-- Information supplied --
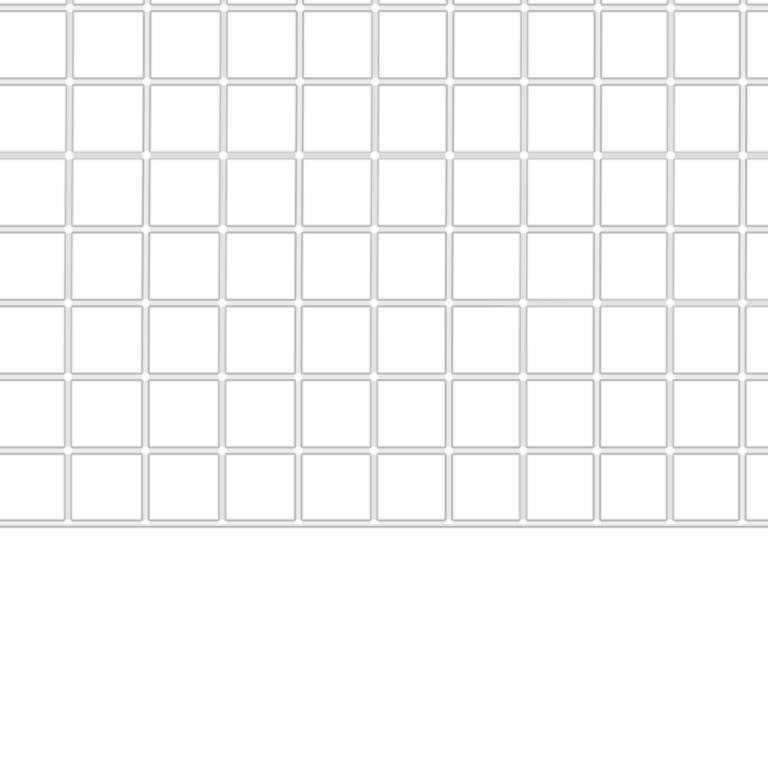
This pattern is drawn by a WebGL 1 fragment shader. Its source:

```glsl
precision highp float;
// A grid of thin grey-outlined square tiles above an empty white strip.
uniform vec2 u_resolution;

#define FIRST_GAP 0.0885      // centre of the leftmost vertical gap
#define COLUMN_PITCH 0.10122  // column width at the left
#define COLUMN_SHRINK 0.000405
#define GRID_BOTTOM 0.3171    // centre of the lowest horizontal gap
#define ROW_PITCH 0.0961
#define HALF_GAP 0.0041
#define CORNER 0.0028
#define LINE_SOFTNESS 0.0017
#define LINE_DARKNESS 0.29
#define GAP_DARKNESS 0.08
#define LEAN 0.0026           // sideways drift of columns near the top

// Columns narrow slightly towards the right.
float gapX(float column) {
  return FIRST_GAP + column * (COLUMN_PITCH - COLUMN_SHRINK * column);
}

float nearestColumn(float x) {
  float root = COLUMN_PITCH * COLUMN_PITCH - 4.0 * COLUMN_SHRINK * (x - FIRST_GAP);
  return floor((COLUMN_PITCH - sqrt(root)) / (2.0 * COLUMN_SHRINK) + 0.5);
}

// Signed distance to the rounded tile corner beside a crossing.
float tileDistance(vec2 q) {
  vec2 m = vec2(HALF_GAP + CORNER) - q;
  return length(max(m, 0.0)) + min(max(m.x, m.y), 0.0) - CORNER;
}

void main() {
  vec2 uv = gl_FragCoord.xy / u_resolution;
  float x = uv.x - LEAN * smoothstep(0.5, 1.0, uv.y) * (1.0 - 0.6 * uv.x);

  // Offset from the nearest crossing of gaps
  float column = nearestColumn(x);
  float row = max(floor((uv.y - GRID_BOTTOM) / ROW_PITCH + 0.5), 0.0);
  float isLowest = 1.0 - step(0.5, row);
  float gapY = GRID_BOTTOM + ROW_PITCH * row + 0.0012 * isLowest;
  vec2 offset = vec2(x - gapX(column), uv.y - gapY);
  vec2 q = abs(offset);

  // The lower border runs on unbroken
  if (isLowest > 0.5 && offset.y < 0.0) q.x = 1.0;

  // Tile outlines
  float d = tileDistance(q);
  float outline = exp(-d * d / (LINE_SOFTNESS * LINE_SOFTNESS));

  // Grey haze inside the gaps, clear at the crossings
  float inGap = smoothstep(-0.0005, 0.001, d);
  float clear = smoothstep(HALF_GAP, HALF_GAP + 0.002, max(q.x, q.y));
  float inRowGap = step(q.y, q.x);
  float hazyRow = 1.0 - step(0.5, abs(row - 5.0));
  float halfHazyRow = (1.0 - step(0.5, abs(row - 3.0))) * smoothstep(0.6, 0.75, uv.x);
  float hazyColumn = 1.0 - step(0.5, mod(column, 2.0));
  float haze = mix(0.5 * hazyColumn, max(hazyRow, 0.7 * halfHazyRow), inRowGap);
  float fill = inGap * clear * GAP_DARKNESS * (1.0 + 0.7 * haze);

  float line = outline * LINE_DARKNESS * (1.0 - 0.3 * haze);
  gl_FragColor = vec4(vec3(1.0 - max(line, fill)), 1.0);
}
```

-- Work item --
Exact repetition of all the records is required, with the pictures excluded.

-- Written response --
This pattern is drawn by a WebGL 1 fragment shader. Its source:

```glsl
precision highp float;
// A grid of thin grey-outlined square tiles above an empty white strip.
uniform vec2 u_resolution;

#define FIRST_GAP 0.0885      // centre of the leftmost vertical gap
#define COLUMN_PITCH 0.10122  // column width at the left
#define COLUMN_SHRINK 0.000405
#define GRID_BOTTOM 0.3171    // centre of the lowest horizontal gap
#define ROW_PITCH 0.0961
#define HALF_GAP 0.0041
#define CORNER 0.0028
#define LINE_SOFTNESS 0.0017
#define LINE_DARKNESS 0.29
#define GAP_DARKNESS 0.08
#define LEAN 0.0026           // sideways drift of columns near the top

// Columns narrow slightly towards the right.
float gapX(float column) {
  return FIRST_GAP + column * (COLUMN_PITCH - COLUMN_SHRINK * column);
}

float nearestColumn(float x) {
  float root = COLUMN_PITCH * COLUMN_PITCH - 4.0 * COLUMN_SHRINK * (x - FIRST_GAP);
  return floor((COLUMN_PITCH - sqrt(root)) / (2.0 * COLUMN_SHRINK) + 0.5);
}

// Signed distance to the rounded tile corner beside a crossing.
float tileDistance(vec2 q) {
  vec2 m = vec2(HALF_GAP + CORNER) - q;
  return length(max(m, 0.0)) + min(max(m.x, m.y), 0.0) - CORNER;
}

void main() {
  vec2 uv = gl_FragCoord.xy / u_resolution;
  float x = uv.x - LEAN * smoothstep(0.5, 1.0, uv.y) * (1.0 - 0.6 * uv.x);

  // Offset from the nearest crossing of gaps
  float column = nearestColumn(x);
  float row = max(floor((uv.y - GRID_BOTTOM) / ROW_PITCH + 0.5), 0.0);
  float isLowest = 1.0 - step(0.5, row);
  float gapY = GRID_BOTTOM + ROW_PITCH * row + 0.0012 * isLowest;
  vec2 offset = vec2(x - gapX(column), uv.y - gapY);
  vec2 q = abs(offset);

  // The lower border runs on unbroken
  if (isLowest > 0.5 && offset.y < 0.0) q.x = 1.0;

  // Tile outlines
  float d = tileDistance(q);
  float outline = exp(-d * d / (LINE_SOFTNESS * LINE_SOFTNESS));

  // Grey haze inside the gaps, clear at the crossings
  float inGap = smoothstep(-0.0005, 0.001, d);
  float clear = smoothstep(HALF_GAP, HALF_GAP + 0.002, max(q.x, q.y));
  float inRowGap = step(q.y, q.x);
  float hazyRow = 1.0 - step(0.5, abs(row - 5.0));
  float halfHazyRow = (1.0 - step(0.5, abs(row - 3.0))) * smoothstep(0.6, 0.75, uv.x);
  float hazyColumn = 1.0 - step(0.5, mod(column, 2.0));
  float haze = mix(0.5 * hazyColumn, max(hazyRow, 0.7 * halfHazyRow), inRowGap);
  float fill = inGap * clear * GAP_DARKNESS * (1.0 + 0.7 * haze);

  float line = outline * LINE_DARKNESS * (1.0 - 0.3 * haze);
  gl_FragColor = vec4(vec3(1.0 - max(line, fill)), 1.0);
}
```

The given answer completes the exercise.